**TASK TO CARRY OUT**
The response should contain only those lines of the entries below that include the string "ellipse".
**** DATA EXTRACT
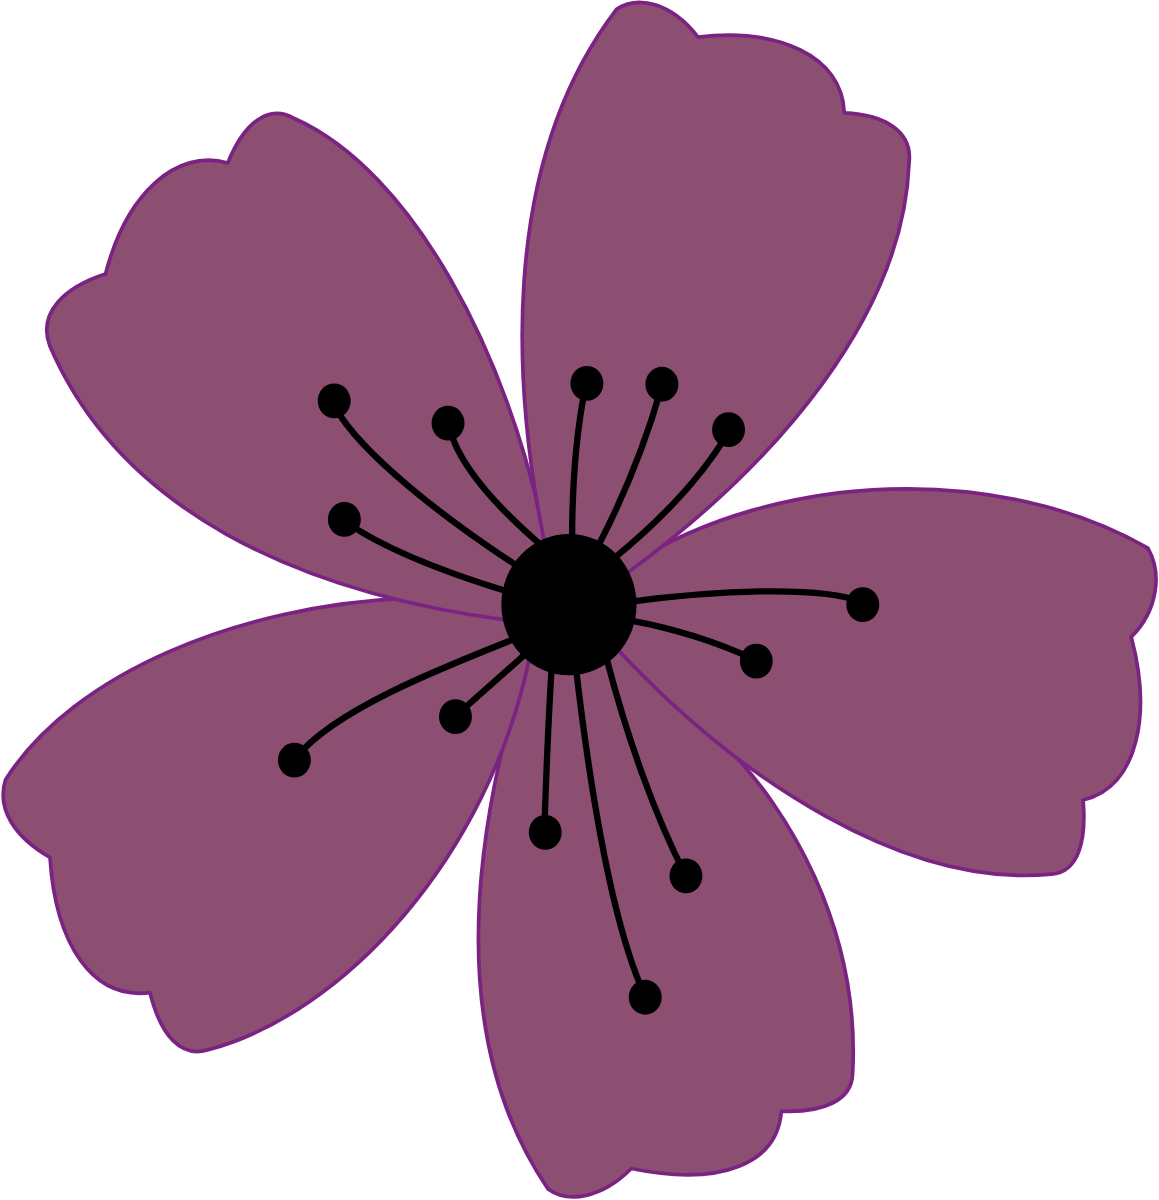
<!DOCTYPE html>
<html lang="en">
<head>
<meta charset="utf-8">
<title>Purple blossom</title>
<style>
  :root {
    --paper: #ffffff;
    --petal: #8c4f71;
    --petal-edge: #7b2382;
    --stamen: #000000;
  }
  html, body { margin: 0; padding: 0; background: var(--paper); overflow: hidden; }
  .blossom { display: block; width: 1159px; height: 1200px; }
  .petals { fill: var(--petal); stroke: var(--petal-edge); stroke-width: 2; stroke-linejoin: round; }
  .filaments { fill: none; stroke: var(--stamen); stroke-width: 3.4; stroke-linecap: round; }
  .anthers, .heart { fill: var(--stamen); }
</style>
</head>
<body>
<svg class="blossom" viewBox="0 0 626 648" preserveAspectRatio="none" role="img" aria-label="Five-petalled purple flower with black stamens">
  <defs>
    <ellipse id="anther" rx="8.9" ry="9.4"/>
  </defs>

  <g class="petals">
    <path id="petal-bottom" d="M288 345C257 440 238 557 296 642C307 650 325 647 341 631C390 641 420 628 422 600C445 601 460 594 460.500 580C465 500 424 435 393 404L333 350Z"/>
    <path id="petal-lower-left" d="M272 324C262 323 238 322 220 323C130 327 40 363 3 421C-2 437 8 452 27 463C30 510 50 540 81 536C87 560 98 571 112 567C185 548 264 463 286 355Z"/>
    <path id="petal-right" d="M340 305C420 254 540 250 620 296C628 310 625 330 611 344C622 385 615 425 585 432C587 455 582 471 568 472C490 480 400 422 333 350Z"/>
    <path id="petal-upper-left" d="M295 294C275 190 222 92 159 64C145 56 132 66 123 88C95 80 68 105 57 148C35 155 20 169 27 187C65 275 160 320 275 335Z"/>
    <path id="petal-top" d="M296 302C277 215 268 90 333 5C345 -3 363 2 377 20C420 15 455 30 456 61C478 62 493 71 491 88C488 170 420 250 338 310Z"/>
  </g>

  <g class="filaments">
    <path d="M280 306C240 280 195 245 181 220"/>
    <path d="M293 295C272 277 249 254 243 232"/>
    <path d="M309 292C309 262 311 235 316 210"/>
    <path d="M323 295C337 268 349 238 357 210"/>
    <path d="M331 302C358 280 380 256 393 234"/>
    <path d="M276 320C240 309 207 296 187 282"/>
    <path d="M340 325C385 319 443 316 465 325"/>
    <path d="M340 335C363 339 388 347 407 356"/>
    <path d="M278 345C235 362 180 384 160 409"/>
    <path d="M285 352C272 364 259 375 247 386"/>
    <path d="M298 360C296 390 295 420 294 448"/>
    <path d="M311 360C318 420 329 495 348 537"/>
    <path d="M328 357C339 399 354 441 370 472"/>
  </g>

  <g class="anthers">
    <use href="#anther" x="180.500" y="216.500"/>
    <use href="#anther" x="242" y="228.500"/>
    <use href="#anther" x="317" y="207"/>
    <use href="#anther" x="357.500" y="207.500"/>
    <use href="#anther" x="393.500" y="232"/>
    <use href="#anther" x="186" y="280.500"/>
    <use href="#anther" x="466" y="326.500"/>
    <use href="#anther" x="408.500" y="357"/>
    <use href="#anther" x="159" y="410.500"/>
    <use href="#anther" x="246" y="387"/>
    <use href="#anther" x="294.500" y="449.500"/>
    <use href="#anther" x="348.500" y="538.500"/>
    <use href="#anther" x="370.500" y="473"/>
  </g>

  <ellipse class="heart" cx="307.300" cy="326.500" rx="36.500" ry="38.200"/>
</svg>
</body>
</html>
********
**ANSWER SECTION**
    <ellipse id="anther" rx="8.9" ry="9.4"/>
  <ellipse class="heart" cx="307.300" cy="326.500" rx="36.500" ry="38.200"/>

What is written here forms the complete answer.